[Opening THE INPUT section]

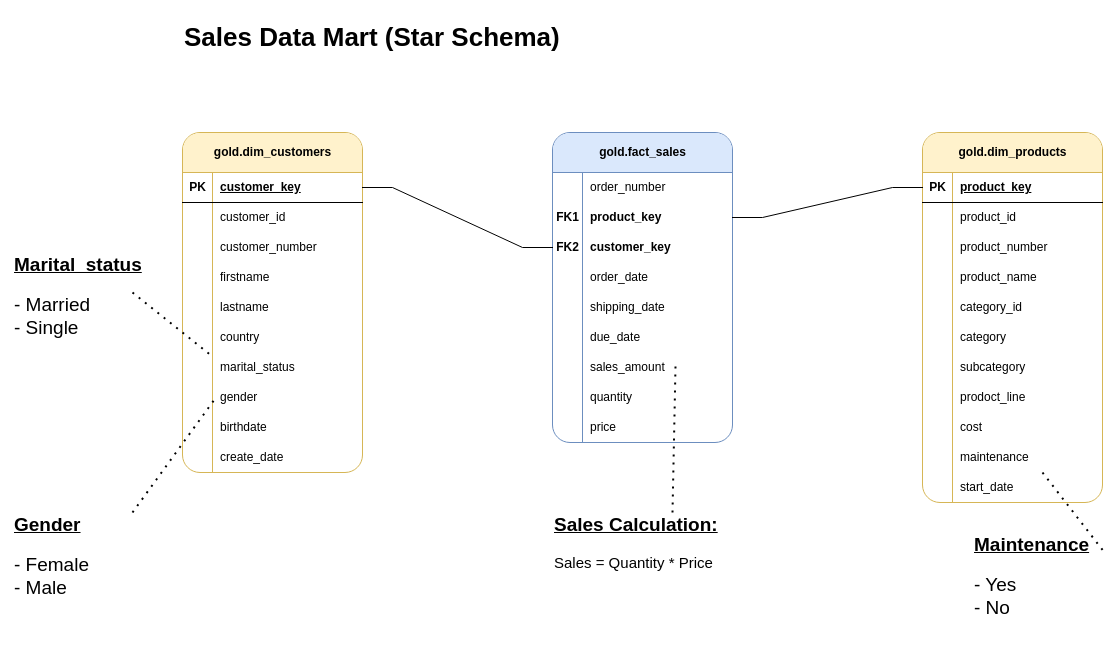
<!DOCTYPE html>
<html lang="en">
<head>
<meta charset="utf-8">
<title>Sales Data Mart (Star Schema)</title>
<style>
:root {
  --ink: #000;
  --paper: #fff;
  --dim-fill: #fff2cc;
  --dim-line: #d6b656;
  --fact-fill: #dae8fc;
  --fact-line: #6c8ebf;
}
* { box-sizing: border-box; margin: 0; padding: 0; }
body {
  position: relative;
  width: 1116px;
  height: 647px;
  overflow: hidden;
  background: var(--paper);
  color: var(--ink);
  font-family: "Liberation Sans", Helvetica, Arial, sans-serif;
}
h1 {
  position: absolute;
  left: 184px;
  top: 22px;
  font-size: 26px;
  line-height: 30px;
  white-space: nowrap;
}
.entity {
  position: absolute;
  top: 132px;
  width: 181px;
  border: 1px solid var(--line);
  border-radius: 18px;
  font-size: 12px;
}
.dimension { --fill: var(--dim-fill); --line: var(--dim-line); }
.fact { --fill: var(--fact-fill); --line: var(--fact-line); }
.customers { left: 182px; }
.sales { left: 552px; }
.products { left: 922px; }
.entity h2 {
  height: 40px;
  border-bottom: 1px solid var(--line);
  border-radius: 17px 17px 0 0;
  background: var(--fill);
  font-size: 12px;
  line-height: 38px;
  text-align: center;
}
.entity li {
  position: relative;
  display: grid;
  grid-template-columns: 30px 1fr;
  height: 30px;
  line-height: 28px;
  white-space: nowrap;
  list-style: none;
}
.entity li:last-child { height: 29px; }
.key {
  border-right: 1px solid var(--line);
  font-weight: bold;
  text-align: center;
}
.field { padding-left: 7px; }
.foreign .field, .primary .field { font-weight: bold; }
.primary .field { text-decoration: underline; }
.primary::after {
  content: "";
  position: absolute;
  left: -1px;
  right: -1px;
  bottom: 0;
  height: 1px;
  background: var(--ink);
}
.note {
  position: absolute;
  display: flex;
  flex-direction: column;
  gap: 17px;
  font-size: 19px;
  line-height: 23px;
  white-space: nowrap;
}
.note h3 { font-size: 19px; text-decoration: underline; }
.note li { list-style: none; }
.note .formula { font-size: 15px; line-height: 19px; }
.note-marital { left: 14px; top: 253px; }
.note-gender { left: 14px; top: 513px; }
.note-sales { left: 554px; top: 513px; }
.note-maintenance { left: 974px; top: 533px; }
.connectors {
  position: absolute;
  left: 0;
  top: 0;
  fill: none;
  stroke: var(--ink);
}
.note-links { stroke-width: 2; stroke-dasharray: 2 6; }
</style>
</head>
<body>
<h1>Sales Data Mart (Star Schema)</h1>

<section class="entity dimension customers">
  <h2>gold.dim_customers</h2>
  <ul>
    <li class="primary"><span class="key">PK</span><span class="field">customer_key</span></li>
    <li><span class="key"></span><span class="field">customer_id</span></li>
    <li><span class="key"></span><span class="field">customer_number</span></li>
    <li><span class="key"></span><span class="field">firstname</span></li>
    <li><span class="key"></span><span class="field">lastname</span></li>
    <li><span class="key"></span><span class="field">country</span></li>
    <li><span class="key"></span><span class="field">marital_status</span></li>
    <li><span class="key"></span><span class="field">gender</span></li>
    <li><span class="key"></span><span class="field">birthdate</span></li>
    <li><span class="key"></span><span class="field">create_date</span></li>
  </ul>
</section>

<section class="entity fact sales">
  <h2>gold.fact_sales</h2>
  <ul>
    <li><span class="key"></span><span class="field">order_number</span></li>
    <li class="foreign"><span class="key">FK1</span><span class="field">product_key</span></li>
    <li class="foreign"><span class="key">FK2</span><span class="field">customer_key</span></li>
    <li><span class="key"></span><span class="field">order_date</span></li>
    <li><span class="key"></span><span class="field">shipping_date</span></li>
    <li><span class="key"></span><span class="field">due_date</span></li>
    <li><span class="key"></span><span class="field">sales_amount</span></li>
    <li><span class="key"></span><span class="field">quantity</span></li>
    <li><span class="key"></span><span class="field">price</span></li>
  </ul>
</section>

<section class="entity dimension products">
  <h2>gold.dim_products</h2>
  <ul>
    <li class="primary"><span class="key">PK</span><span class="field">product_key</span></li>
    <li><span class="key"></span><span class="field">product_id</span></li>
    <li><span class="key"></span><span class="field">product_number</span></li>
    <li><span class="key"></span><span class="field">product_name</span></li>
    <li><span class="key"></span><span class="field">category_id</span></li>
    <li><span class="key"></span><span class="field">category</span></li>
    <li><span class="key"></span><span class="field">subcategory</span></li>
    <li><span class="key"></span><span class="field">prodoct_line</span></li>
    <li><span class="key"></span><span class="field">cost</span></li>
    <li><span class="key"></span><span class="field">maintenance</span></li>
    <li><span class="key"></span><span class="field">start_date</span></li>
  </ul>
</section>

<aside class="note note-marital">
  <h3>Marital_status</h3>
  <ul><li>- Married</li><li>- Single</li></ul>
</aside>
<aside class="note note-gender">
  <h3>Gender</h3>
  <ul><li>- Female</li><li>- Male</li></ul>
</aside>
<aside class="note note-sales">
  <h3>Sales Calculation:</h3>
  <p class="formula">Sales = Quantity * Price</p>
</aside>
<aside class="note note-maintenance">
  <h3>Maintenance</h3>
  <ul><li>- Yes</li><li>- No</li></ul>
</aside>

<svg class="connectors" width="1116" height="647" viewBox="0 0 1116 647" aria-hidden="true">
  <g class="key-links">
    <polyline points="362,187.5 392.5,187.5 522.5,247.5 553,247.5"/>
    <polyline points="732,217.5 762.5,217.5 892.5,187.5 923,187.5"/>
  </g>
  <g class="note-links">
    <line x1="132.5" y1="292.5" x2="212.5" y2="356.5"/>
    <line x1="132.5" y1="512.5" x2="214.5" y2="399.5"/>
    <line x1="675.5" y1="366.5" x2="672.5" y2="512.5"/>
    <line x1="1042.5" y1="472.5" x2="1103" y2="550.5"/>
  </g>
</svg>
</body>
</html>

[Closing THE INPUT section]

--- YOUR TASK ---
Leaving out the pictures, repeat the data above exactly.

--- RESULT BELOW ---
<!DOCTYPE html>
<html lang="en">
<head>
<meta charset="utf-8">
<title>Sales Data Mart (Star Schema)</title>
<style>
:root {
  --ink: #000;
  --paper: #fff;
  --dim-fill: #fff2cc;
  --dim-line: #d6b656;
  --fact-fill: #dae8fc;
  --fact-line: #6c8ebf;
}
* { box-sizing: border-box; margin: 0; padding: 0; }
body {
  position: relative;
  width: 1116px;
  height: 647px;
  overflow: hidden;
  background: var(--paper);
  color: var(--ink);
  font-family: "Liberation Sans", Helvetica, Arial, sans-serif;
}
h1 {
  position: absolute;
  left: 184px;
  top: 22px;
  font-size: 26px;
  line-height: 30px;
  white-space: nowrap;
}
.entity {
  position: absolute;
  top: 132px;
  width: 181px;
  border: 1px solid var(--line);
  border-radius: 18px;
  font-size: 12px;
}
.dimension { --fill: var(--dim-fill); --line: var(--dim-line); }
.fact { --fill: var(--fact-fill); --line: var(--fact-line); }
.customers { left: 182px; }
.sales { left: 552px; }
.products { left: 922px; }
.entity h2 {
  height: 40px;
  border-bottom: 1px solid var(--line);
  border-radius: 17px 17px 0 0;
  background: var(--fill);
  font-size: 12px;
  line-height: 38px;
  text-align: center;
}
.entity li {
  position: relative;
  display: grid;
  grid-template-columns: 30px 1fr;
  height: 30px;
  line-height: 28px;
  white-space: nowrap;
  list-style: none;
}
.entity li:last-child { height: 29px; }
.key {
  border-right: 1px solid var(--line);
  font-weight: bold;
  text-align: center;
}
.field { padding-left: 7px; }
.foreign .field, .primary .field { font-weight: bold; }
.primary .field { text-decoration: underline; }
.primary::after {
  content: "";
  position: absolute;
  left: -1px;
  right: -1px;
  bottom: 0;
  height: 1px;
  background: var(--ink);
}
.note {
  position: absolute;
  display: flex;
  flex-direction: column;
  gap: 17px;
  font-size: 19px;
  line-height: 23px;
  white-space: nowrap;
}
.note h3 { font-size: 19px; text-decoration: underline; }
.note li { list-style: none; }
.note .formula { font-size: 15px; line-height: 19px; }
.note-marital { left: 14px; top: 253px; }
.note-gender { left: 14px; top: 513px; }
.note-sales { left: 554px; top: 513px; }
.note-maintenance { left: 974px; top: 533px; }
.connectors {
  position: absolute;
  left: 0;
  top: 0;
  fill: none;
  stroke: var(--ink);
}
.note-links { stroke-width: 2; stroke-dasharray: 2 6; }
</style>
</head>
<body>
<h1>Sales Data Mart (Star Schema)</h1>

<section class="entity dimension customers">
  <h2>gold.dim_customers</h2>
  <ul>
    <li class="primary"><span class="key">PK</span><span class="field">customer_key</span></li>
    <li><span class="key"></span><span class="field">customer_id</span></li>
    <li><span class="key"></span><span class="field">customer_number</span></li>
    <li><span class="key"></span><span class="field">firstname</span></li>
    <li><span class="key"></span><span class="field">lastname</span></li>
    <li><span class="key"></span><span class="field">country</span></li>
    <li><span class="key"></span><span class="field">marital_status</span></li>
    <li><span class="key"></span><span class="field">gender</span></li>
    <li><span class="key"></span><span class="field">birthdate</span></li>
    <li><span class="key"></span><span class="field">create_date</span></li>
  </ul>
</section>

<section class="entity fact sales">
  <h2>gold.fact_sales</h2>
  <ul>
    <li><span class="key"></span><span class="field">order_number</span></li>
    <li class="foreign"><span class="key">FK1</span><span class="field">product_key</span></li>
    <li class="foreign"><span class="key">FK2</span><span class="field">customer_key</span></li>
    <li><span class="key"></span><span class="field">order_date</span></li>
    <li><span class="key"></span><span class="field">shipping_date</span></li>
    <li><span class="key"></span><span class="field">due_date</span></li>
    <li><span class="key"></span><span class="field">sales_amount</span></li>
    <li><span class="key"></span><span class="field">quantity</span></li>
    <li><span class="key"></span><span class="field">price</span></li>
  </ul>
</section>

<section class="entity dimension products">
  <h2>gold.dim_products</h2>
  <ul>
    <li class="primary"><span class="key">PK</span><span class="field">product_key</span></li>
    <li><span class="key"></span><span class="field">product_id</span></li>
    <li><span class="key"></span><span class="field">product_number</span></li>
    <li><span class="key"></span><span class="field">product_name</span></li>
    <li><span class="key"></span><span class="field">category_id</span></li>
    <li><span class="key"></span><span class="field">category</span></li>
    <li><span class="key"></span><span class="field">subcategory</span></li>
    <li><span class="key"></span><span class="field">prodoct_line</span></li>
    <li><span class="key"></span><span class="field">cost</span></li>
    <li><span class="key"></span><span class="field">maintenance</span></li>
    <li><span class="key"></span><span class="field">start_date</span></li>
  </ul>
</section>

<aside class="note note-marital">
  <h3>Marital_status</h3>
  <ul><li>- Married</li><li>- Single</li></ul>
</aside>
<aside class="note note-gender">
  <h3>Gender</h3>
  <ul><li>- Female</li><li>- Male</li></ul>
</aside>
<aside class="note note-sales">
  <h3>Sales Calculation:</h3>
  <p class="formula">Sales = Quantity * Price</p>
</aside>
<aside class="note note-maintenance">
  <h3>Maintenance</h3>
  <ul><li>- Yes</li><li>- No</li></ul>
</aside>

<svg class="connectors" width="1116" height="647" viewBox="0 0 1116 647" aria-hidden="true">
  <g class="key-links">
    <polyline points="362,187.5 392.5,187.5 522.5,247.5 553,247.5"/>
    <polyline points="732,217.5 762.5,217.5 892.5,187.5 923,187.5"/>
  </g>
  <g class="note-links">
    <line x1="132.5" y1="292.5" x2="212.5" y2="356.5"/>
    <line x1="132.5" y1="512.5" x2="214.5" y2="399.5"/>
    <line x1="675.5" y1="366.5" x2="672.5" y2="512.5"/>
    <line x1="1042.5" y1="472.5" x2="1103" y2="550.5"/>
  </g>
</svg>
</body>
</html>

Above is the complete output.